In an increasingly globalized world where multinational corporations are at every corner of the globe and possessing gross domestic products greater than many countries, you have to simply wonder how on earth small medium businesses can even hope to survive; especially in this post-recession era. As a small business owner myself I understand the challenges and realize that we all need to exhaust every resource available to us in order to survive. I love a good David versus Goliath story, and I want to equip all the small business owners out there through my knowledge of tax reduction strategies so that one day they can take down their own Goliath.
The information is primarily intended for Canadians, but the section regarding writing off business expenses is also applicable to Americans since the U.S. Internal Revenue Service (IRS) and Canada Revenue Service (CRA) share similar lists.
For small businesses in Canada, the Canadian government, as part of their Economic Action Plan, has provided many tax incentives, credits, and deductions that provide much needed relief.
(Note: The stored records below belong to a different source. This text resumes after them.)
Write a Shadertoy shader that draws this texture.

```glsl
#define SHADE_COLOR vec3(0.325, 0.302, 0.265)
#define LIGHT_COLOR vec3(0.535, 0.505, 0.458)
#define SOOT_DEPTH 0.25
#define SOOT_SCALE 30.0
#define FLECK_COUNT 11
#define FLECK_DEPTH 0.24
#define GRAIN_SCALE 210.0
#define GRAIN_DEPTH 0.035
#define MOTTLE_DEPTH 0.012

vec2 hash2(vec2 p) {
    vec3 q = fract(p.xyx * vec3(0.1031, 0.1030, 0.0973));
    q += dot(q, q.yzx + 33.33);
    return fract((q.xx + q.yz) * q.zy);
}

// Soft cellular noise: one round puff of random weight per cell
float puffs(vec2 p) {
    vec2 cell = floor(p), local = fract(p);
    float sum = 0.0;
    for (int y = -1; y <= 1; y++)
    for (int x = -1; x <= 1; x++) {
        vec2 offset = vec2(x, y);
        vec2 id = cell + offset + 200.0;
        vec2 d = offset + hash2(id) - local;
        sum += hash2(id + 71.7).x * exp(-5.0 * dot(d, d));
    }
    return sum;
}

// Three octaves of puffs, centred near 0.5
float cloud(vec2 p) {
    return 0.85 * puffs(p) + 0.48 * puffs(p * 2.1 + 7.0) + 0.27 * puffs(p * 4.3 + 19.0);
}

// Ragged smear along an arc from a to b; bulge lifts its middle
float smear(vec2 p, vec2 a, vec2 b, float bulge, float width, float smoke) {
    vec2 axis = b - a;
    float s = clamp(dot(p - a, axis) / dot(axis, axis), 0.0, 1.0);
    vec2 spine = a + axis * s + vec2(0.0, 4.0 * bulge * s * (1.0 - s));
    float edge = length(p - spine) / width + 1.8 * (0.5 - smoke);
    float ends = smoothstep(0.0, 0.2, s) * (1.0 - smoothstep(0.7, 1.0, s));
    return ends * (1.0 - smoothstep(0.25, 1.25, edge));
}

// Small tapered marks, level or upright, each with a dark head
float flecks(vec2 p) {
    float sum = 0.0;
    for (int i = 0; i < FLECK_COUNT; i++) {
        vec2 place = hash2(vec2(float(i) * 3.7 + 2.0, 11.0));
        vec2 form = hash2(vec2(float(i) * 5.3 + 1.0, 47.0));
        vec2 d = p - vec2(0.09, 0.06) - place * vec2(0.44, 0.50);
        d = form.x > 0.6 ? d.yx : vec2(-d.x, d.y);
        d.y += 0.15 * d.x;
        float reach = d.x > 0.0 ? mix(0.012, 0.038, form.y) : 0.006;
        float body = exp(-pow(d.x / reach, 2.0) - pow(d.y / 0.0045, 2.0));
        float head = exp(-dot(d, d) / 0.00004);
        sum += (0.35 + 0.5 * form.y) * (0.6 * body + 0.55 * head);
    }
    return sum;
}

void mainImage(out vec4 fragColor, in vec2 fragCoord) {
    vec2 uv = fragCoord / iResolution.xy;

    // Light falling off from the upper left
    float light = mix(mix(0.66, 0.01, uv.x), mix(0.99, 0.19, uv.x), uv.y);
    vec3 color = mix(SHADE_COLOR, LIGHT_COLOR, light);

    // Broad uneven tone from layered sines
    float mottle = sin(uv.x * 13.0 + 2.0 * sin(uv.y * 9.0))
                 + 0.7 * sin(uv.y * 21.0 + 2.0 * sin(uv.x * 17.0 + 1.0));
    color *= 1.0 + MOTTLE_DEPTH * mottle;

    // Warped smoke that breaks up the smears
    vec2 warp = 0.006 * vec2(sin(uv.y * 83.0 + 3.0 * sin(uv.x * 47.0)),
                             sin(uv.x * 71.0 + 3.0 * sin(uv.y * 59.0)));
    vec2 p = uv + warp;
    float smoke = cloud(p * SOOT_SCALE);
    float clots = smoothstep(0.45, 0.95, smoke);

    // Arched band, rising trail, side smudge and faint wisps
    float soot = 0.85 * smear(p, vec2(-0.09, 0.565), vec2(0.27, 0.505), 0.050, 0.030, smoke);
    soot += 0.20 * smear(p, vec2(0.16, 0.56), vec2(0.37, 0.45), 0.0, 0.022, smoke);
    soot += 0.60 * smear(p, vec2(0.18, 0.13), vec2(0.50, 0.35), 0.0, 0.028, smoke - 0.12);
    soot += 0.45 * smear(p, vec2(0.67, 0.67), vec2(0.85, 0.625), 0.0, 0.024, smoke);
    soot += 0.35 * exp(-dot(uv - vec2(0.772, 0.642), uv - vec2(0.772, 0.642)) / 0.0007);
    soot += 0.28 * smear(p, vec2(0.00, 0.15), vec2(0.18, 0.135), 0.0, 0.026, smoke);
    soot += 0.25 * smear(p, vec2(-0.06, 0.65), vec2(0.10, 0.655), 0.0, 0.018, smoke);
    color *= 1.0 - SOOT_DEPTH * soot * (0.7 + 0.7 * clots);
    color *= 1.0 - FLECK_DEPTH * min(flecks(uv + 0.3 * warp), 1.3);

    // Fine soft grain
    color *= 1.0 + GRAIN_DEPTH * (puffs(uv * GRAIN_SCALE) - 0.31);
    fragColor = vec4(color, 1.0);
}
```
Let’s have a look at some of these simple tax tips reduction strategies:
Writing off business expenses
Claiming business expenses is a simple and easy way to maximize profits while minimizing the taxes that are paid. You can claim any business expense as long as it is deemed reasonable; meaning that the expense has to be directly related to your business as a means to generate income. This list is quite extensive but here are some common business expenses that are tax deductible:
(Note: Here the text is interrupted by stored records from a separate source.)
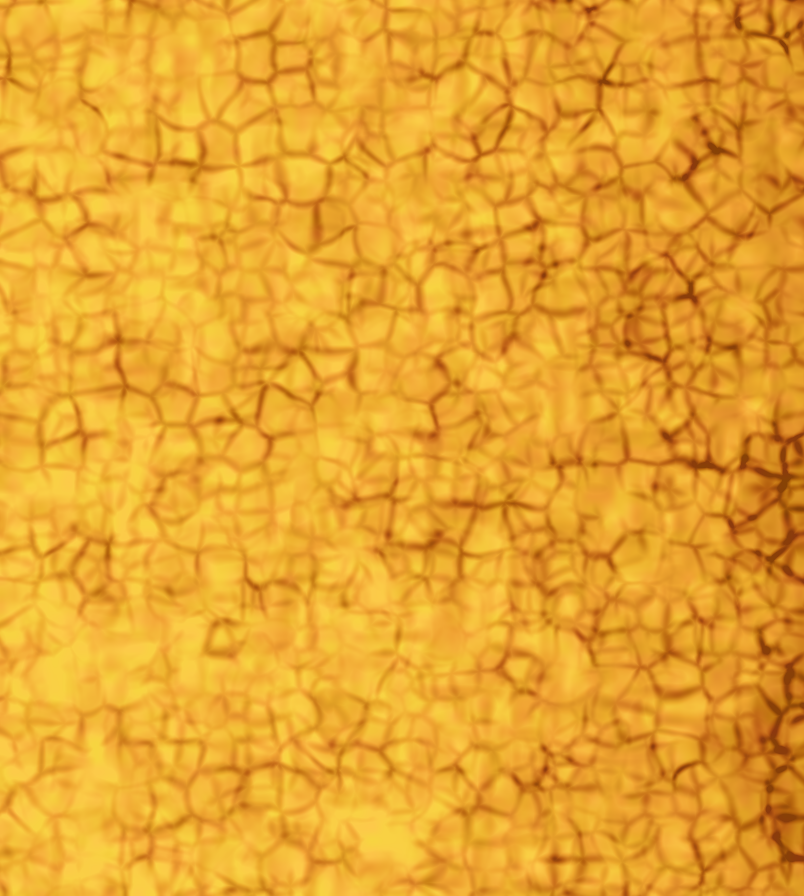
This texture is drawn by a WebGL 1 fragment shader. Its source:

```glsl
precision highp float;

uniform vec2 u_resolution;

// Paint ramp, from crack bottom to bright glaze
const vec3 UMBER = vec3(0.54, 0.24, 0.04);
const vec3 RUST  = vec3(0.71, 0.37, 0.06);
const vec3 OCHRE = vec3(0.80, 0.48, 0.10);
const vec3 HONEY = vec3(0.87, 0.58, 0.15);
const vec3 AMBER = vec3(0.93, 0.65, 0.18);
const vec3 GOLD  = vec3(0.96, 0.73, 0.23);
const vec3 LEMON = vec3(0.98, 0.81, 0.27);

// Sizes are counts per canvas height; depths are steps down the ramp
const float BASE_LEVEL   = 5.05;
const float COARSE_CELLS = 23.0;
const float FINE_CELLS   = 38.0;
const float COARSE_WIDTH = 0.0068;
const float FINE_WIDTH   = 0.0070;
const float COARSE_DEPTH = 2.5;
const float FINE_DEPTH   = 1.5;
const float JITTER       = 0.7;
const vec2  THREAD_SCALE = vec2(66.0, 24.0);
const float THREAD_DEPTH = 2.9;
const float GRAIN_DEPTH  = 0.7;
const float PATCH_DEPTH  = 0.7;
const float SHADE_DEPTH  = 1.2;
const float EDGE_DEPTH   = 1.5;
const float TINT         = 0.08;

vec2 hash2(vec2 p) {
    vec3 q = fract(vec3(p.xyx) * vec3(0.1031, 0.1030, 0.0973));
    q += dot(q, q.yzx + 33.33);
    return fract((q.xx + q.yz) * q.zy);
}

float noise(vec2 p) {
    vec2 i = floor(p), f = fract(p);
    f = f * f * (3.0 - 2.0 * f);
    float low  = mix(hash2(i).x, hash2(i + vec2(1.0, 0.0)).x, f.x);
    float high = mix(hash2(i + vec2(0.0, 1.0)).x, hash2(i + 1.0).x, f.x);
    return mix(low, high, f.y);
}

vec2 cellPoint(vec2 cell) {
    return 0.5 + JITTER * (hash2(cell + 50.0) - 0.5);
}

// Distance to the nearest border between irregular cells
float cellBorder(vec2 p) {
    vec2 cell = floor(p), f = fract(p);
    vec2 nearest = vec2(0.0), home = vec2(0.0);
    float best = 8.0;
    for (int y = -1; y <= 1; y++) {
        for (int x = -1; x <= 1; x++) {
            vec2 o = vec2(float(x), float(y));
            vec2 r = o + cellPoint(cell + o) - f;
            if (dot(r, r) < best) {
                best = dot(r, r);
                nearest = r;
                home = o;
            }
        }
    }
    float border = 8.0;
    for (int y = -2; y <= 2; y++) {
        for (int x = -2; x <= 2; x++) {
            vec2 o = home + vec2(float(x), float(y));
            vec2 r = o + cellPoint(cell + o) - f;
            vec2 d = r - nearest;
            if (dot(d, d) > 0.0001) border = min(border, dot(0.5 * (nearest + r), normalize(d)));
        }
    }
    return border;
}

// Soft cracks that fade in and out along their length
float cracks(vec2 p, float cells, float width) {
    float strength = smoothstep(0.15, 0.8, noise(p * cells * 0.9 + 17.0));
    float gap = cellBorder(p * cells) / cells;
    return strength * (1.0 - smoothstep(0.0, width * (0.7 + 0.5 * strength), gap));
}

vec3 paint(float level) {
    vec3 c = mix(UMBER, RUST, clamp(level, 0.0, 1.0));
    c = mix(c, OCHRE, clamp(level - 1.0, 0.0, 1.0));
    c = mix(c, HONEY, clamp(level - 2.0, 0.0, 1.0));
    c = mix(c, AMBER, clamp(level - 3.0, 0.0, 1.0));
    c = mix(c, GOLD, clamp(level - 4.0, 0.0, 1.0));
    return mix(c, LEMON, clamp(level - 5.0, 0.0, 1.0));
}

void main() {
    vec2 uv = gl_FragCoord.xy / u_resolution;
    vec2 p = gl_FragCoord.xy / u_resolution.y;
    vec2 wobble = vec2(noise(p * 30.0), noise(p * 30.0 + 70.0)) - 0.5;
    vec2 q = p + 0.014 * wobble;

    // Crackle, with the large cracks strongest towards the top
    float level = BASE_LEVEL;
    level -= COARSE_DEPTH * mix(0.8, 1.1, uv.y) * cracks(q, COARSE_CELLS, COARSE_WIDTH);
    level -= FINE_DEPTH * mix(0.8, 1.3, uv.x) * cracks(q + 3.7, FINE_CELLS, FINE_WIDTH);

    // Crossed threads, fine grain and broad patches
    vec2 t = p + 0.006 * wobble;
    float threads = min(noise(t * THREAD_SCALE), noise(t * THREAD_SCALE.yx + 40.0));
    level += THREAD_DEPTH * (threads - 0.36);
    level += GRAIN_DEPTH * (noise(p * 90.0 + 9.0) - 0.5);
    level += PATCH_DEPTH * (noise(p * 7.0 + 5.0) - 0.5);

    // Light from the lower left, shadow at the right side
    level += 0.6 * (1.0 - uv.x) * (1.0 - uv.y);
    level -= SHADE_DEPTH * smoothstep(0.35, 1.0, uv.x);
    level -= EDGE_DEPTH * smoothstep(0.9, 1.02, uv.x + 0.06 * (noise(p * 6.0) - uv.y));

    // Faint red and green casts
    float hueShift = noise(p * 65.0 + 23.0) - 0.5;
    vec3 color = paint(level) + TINT * hueShift * vec3(0.3, -0.6, 0.5);
    gl_FragColor = vec4(clamp(color, 0.0, 1.0), 1.0);
}
```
- Home-office expenses: mortgage interest, utilities, property taxes, repairs & maintenance, home insurance
- Car expenses (business uses only): capital cost allowance (depreciation), fuel & oil, insurance, lease payments, parking, repairs & maintenance, toll charges, vehicle registration fees.
- Capital asset depreciation: building (4% year), furniture & fixtures (20% year), software (55% year), computer and peripheral equipments (100% year), vehicles (30% year).
- Additional expenses: accounting and tax preparation costs, advertising, internet, inventory purchases, lease payments, legal feels, meals & entertainments (50% only), rent, salary & wages, sub-contractors, supplies, telephone, tools, website charges, other business related purchases
- Convention-related expenses: These expenses include the cost of the convention, travel costs to go to the convention including airfare, hotel fees, and food. Now, food is subject to a 50% limitation, such that only 50% of the food cost can be claimed as an expense while attending the convention. A maximum of two conventions can be claimed per year and in order for the convention expenses to be deductible it must relate to your business. For example, if you are an IT consultant then attending a conference on technology at a convention in Las Vegas would classify as being relevant to your business, but attending a dental conference if you are an IT consultant obviously wouldn’t. Finally, the convention expenses must be reasonable in nature. So if you have an option to stay at a three star hotel but you choose to stay at a seven star the CRA may disallow the excessive portion.
Canadian Controlled Private Corporation (CCPC) and the Small Business Deduction (SBD)
A small business owner can incorporate their company in order to be classified as a Canadian controlled private corporation. The advantage is that a CCPC is eligible for the small business deduction which allows for the first $500,000 of operating profit to be taxed at the much lower corporate tax of only 15.5%.
You can further supplement this by paying yourself a dividend which is taxed at a lower rate than paying yourself salary. For more information regarding this topic please see this article on salary versus dividends.
Add Lower Income Spouse As Shareholder:
Adding your spouse to your existing corporation as a shareholder can help reduce taxes. As a shareholder of your company your spouse can receive up to $40,000 in dividends, tax free, per year, from your company, provided that your spouse does not have any other source of income.
Even if your spouse is working and is earning significantly less than you are through your business, it’s still advantageous to pay dividends to your spouse, because you will reduce your family’s overall tax burden. This is because you are in a higher tax bracket and your spouse is in a lower tax bracket.
In expanding on this point, it is also possible to further multiply the small business deduction (see above) so that an additional $500,000 is taxed at the low 15.5%. In order to do this, the spouse of the owner will incorporate a company where he or she owns one hundred percent of the shares, therefore in this scenario the combined small business deduction limit is one million dollar.
Declare a Bonus
By having your corporation declare bonus at the year end, there are two main advantages. Number one, your corporation can claim a tax deduction for the bonus payable without even paying it. Number two, you do not have to include the bonus payable in your personal income.
There is one catch. Within 180 days or six months the corporation must pay the bonus to you. For example, if your corporation has a December 31st year end, then it must pay the bonus by June 30th of the following year, at which point you will include the bonus received in your income.
Charitable Donations Tax Credit: Donating to charities is not only good for your conscious but also for your wallet. Corporations that make donations to registered charities can write-off the entire amount of the donation as an expense as long as the corporation is profitable.
Hiring Credit for Small Businesses (HCSB): The HCSB provides small businesses with a credit of up to a $1000 based on the increase in an employer’s employment insurance premiums paid in one year over those paid in the year before.